YOUR TASK>
Search each line below for the word "height" and list those that contain it.
[[ TASK INPUTS, beginning ]]
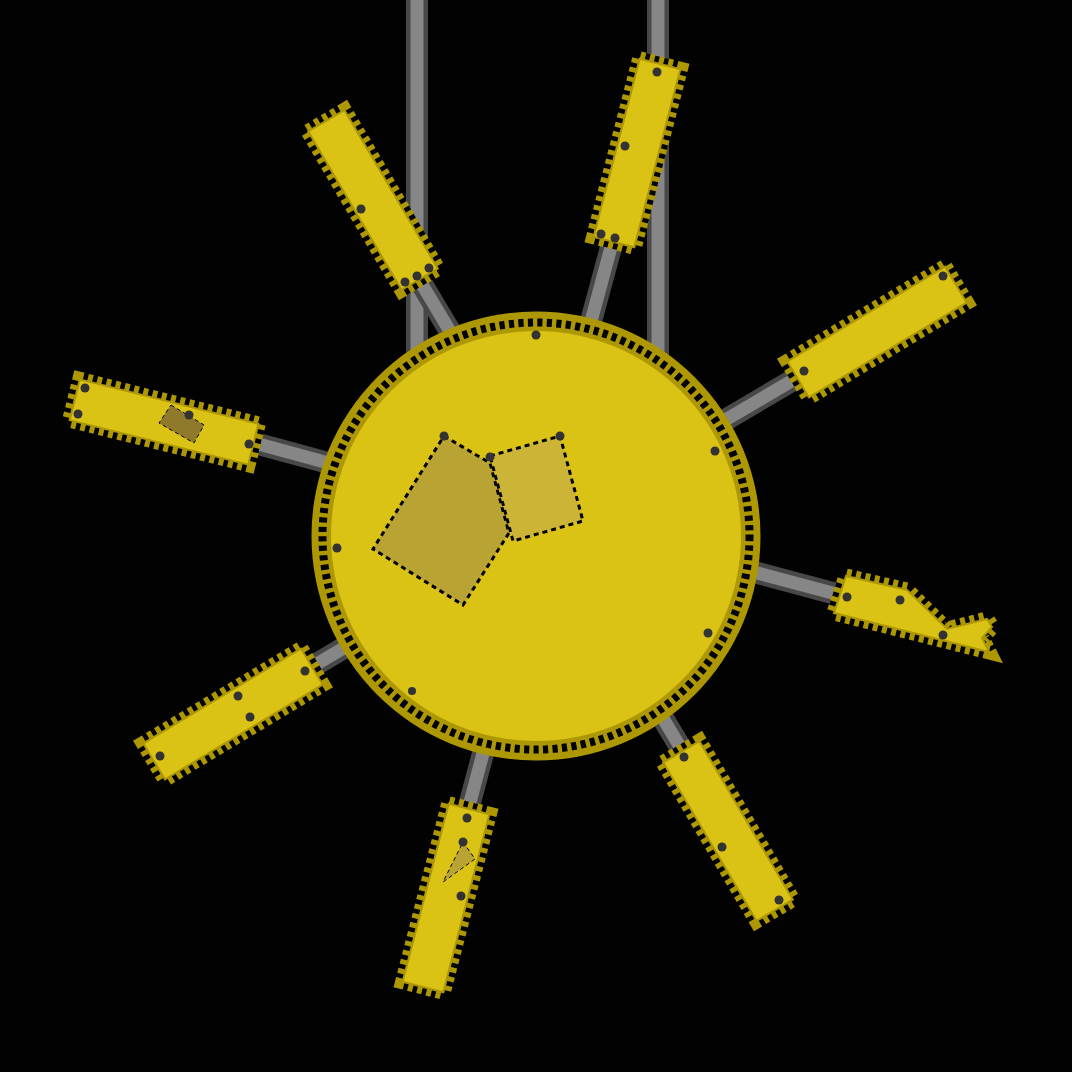
<!DOCTYPE html>
<html lang="en">
<head>
<meta charset="utf-8">
<title>Patched sun</title>
<style>
:root {
  --night: #020202;
  --sun: #dac315;
  --trim: #ad9803;
  --steel-edge: #484848;
  --steel: #868686;
  --pin: #333;
  --patch-dark: #b9a433;
  --patch-light: #ccb436;
  --patch-brown: #8f7a2c;
}
html, body { margin: 0; width: 1072px; height: 1072px; overflow: hidden; background: var(--night); }
svg { display: block; }
.steel-edge { fill: none; stroke: var(--steel-edge); stroke-width: 22; }
.steel { fill: none; stroke: var(--steel); stroke-width: 13; }
.gap { fill: none; stroke: var(--night); stroke-width: 14; }
.stitch { fill: none; stroke: var(--trim); stroke-width: 15; stroke-dasharray: 5 4.5; }
.felt { fill: var(--sun); stroke: var(--trim); stroke-width: 2; }
.rim { fill: var(--trim); }
.rim-stitch { fill: none; stroke: var(--night); stroke-width: 8; stroke-dasharray: 5.2 4.3; }
.disc { fill: var(--sun); }
.patch { stroke: var(--night); stroke-width: 3; stroke-dasharray: 5 4; }
.small-patch { stroke: var(--night); stroke-width: 1; stroke-dasharray: 4 3; }
.pins { fill: var(--pin); }
</style>
</head>
<body>
<svg width="1072" height="1072" viewBox="0 0 1072 1072" role="img" aria-label="Yellow stitched sun hanging from two grey bars">
  <defs>
    <g id="ray">
      <rect class="gap" x="-21" y="-92" width="42" height="184"/>
      <rect class="stitch" x="-21" y="-92" width="42" height="184"/>
      <rect class="felt" x="-21" y="-92" width="42" height="184"/>
    </g>
    <path id="hangers" d="M417 0V380M658 0V380"/>
    <path id="stems" d="M613 240L590 325M800 376L715 426M840 595L750 571M685 755L655 705M468 810L486 742M310 668L352 643M255 443L332 464M420 281L454 338"/>
    <path id="broken-outline" d="M846 576L907 590L947 629L987 619L992 627L982 638L989 652L834 613Z"/>
  </defs>

  <rect width="1072" height="1072" fill="var(--night)"/>

  <g id="supports">
    <use href="#hangers" class="steel-edge"/>
    <use href="#hangers" class="steel"/>
    <use href="#stems" class="steel-edge"/>
    <use href="#stems" class="steel"/>
  </g>

  <g id="rays">
    <use href="#ray" transform="translate(637 153) rotate(14.5)"/>
    <use href="#ray" transform="translate(877 332) rotate(59)"/>
    <use href="#ray" transform="translate(728 831) rotate(-30.5)"/>
    <use href="#ray" transform="translate(446 898) rotate(14.5)"/>
    <use href="#ray" transform="translate(233 714) rotate(59)"/>
    <use href="#ray" transform="translate(164 422) rotate(104)"/>
    <use href="#ray" transform="translate(373 200) rotate(-30.5)"/>
    <g id="broken-ray">
      <use href="#broken-outline" class="gap"/>
      <use href="#broken-outline" class="stitch"/>
      <use href="#broken-outline" class="felt"/>
    </g>
  </g>

  <g id="ray-patches" class="small-patch">
    <polygon points="171,405 204,425 194,443 159,423" fill="var(--patch-brown)"/>
    <polygon points="463,842 475,859 443,882" fill="var(--patch-dark)"/>
  </g>

  <g id="sun-disc">
    <circle class="rim" cx="536" cy="536" r="224.5"/>
    <circle class="rim-stitch" cx="536" cy="536" r="213.5"/>
    <circle class="disc" cx="536" cy="536" r="205"/>
    <polygon class="patch" points="444,436 490,463 509,533 463,605 373,549" fill="var(--patch-dark)"/>
    <polygon class="patch" points="490,456 560,436 583,521 513,541" fill="var(--patch-light)"/>
  </g>

  <g id="pins" class="pins">
    <circle cx="536" cy="335" r="4.5"/>
    <circle cx="715" cy="451" r="4.5"/>
    <circle cx="708" cy="633" r="4.5"/>
    <circle cx="412" cy="691" r="4"/>
    <circle cx="337" cy="548" r="4.5"/>
    <circle cx="444" cy="436" r="4.5"/>
    <circle cx="490" cy="457" r="4.5"/>
    <circle cx="560" cy="436" r="4.5"/>
    <circle cx="657" cy="72" r="4.5"/>
    <circle cx="625" cy="146" r="4.5"/>
    <circle cx="601" cy="234" r="4.5"/>
    <circle cx="615" cy="238" r="4.5"/>
    <circle cx="943" cy="276" r="4.5"/>
    <circle cx="804" cy="371" r="4.5"/>
    <circle cx="847" cy="597" r="4.5"/>
    <circle cx="900" cy="600" r="4.5"/>
    <circle cx="943" cy="635" r="4.5"/>
    <circle cx="684" cy="757" r="4.5"/>
    <circle cx="722" cy="847" r="4.5"/>
    <circle cx="779" cy="900" r="4.5"/>
    <circle cx="467" cy="818" r="4.5"/>
    <circle cx="463" cy="842" r="4.5"/>
    <circle cx="461" cy="896" r="4.5"/>
    <circle cx="305" cy="671" r="4.5"/>
    <circle cx="238" cy="696" r="4.5"/>
    <circle cx="250" cy="717" r="4.5"/>
    <circle cx="160" cy="756" r="4.5"/>
    <circle cx="85" cy="388" r="4.5"/>
    <circle cx="78" cy="414" r="4.5"/>
    <circle cx="189" cy="415" r="4.5"/>
    <circle cx="249" cy="444" r="4.5"/>
    <circle cx="361" cy="209" r="4.5"/>
    <circle cx="405" cy="282" r="4.5"/>
    <circle cx="417" cy="276" r="4.5"/>
    <circle cx="429" cy="268" r="4.5"/>
  </g>
</svg>
</body>
</html>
[[ TASK INPUTS, end ]]
YOUR SOLUTION>
html, body { margin: 0; width: 1072px; height: 1072px; overflow: hidden; background: var(--night); }
<svg width="1072" height="1072" viewBox="0 0 1072 1072" role="img" aria-label="Yellow stitched sun hanging from two grey bars">
      <rect class="gap" x="-21" y="-92" width="42" height="184"/>
      <rect class="stitch" x="-21" y="-92" width="42" height="184"/>
      <rect class="felt" x="-21" y="-92" width="42" height="184"/>
  <rect width="1072" height="1072" fill="var(--night)"/>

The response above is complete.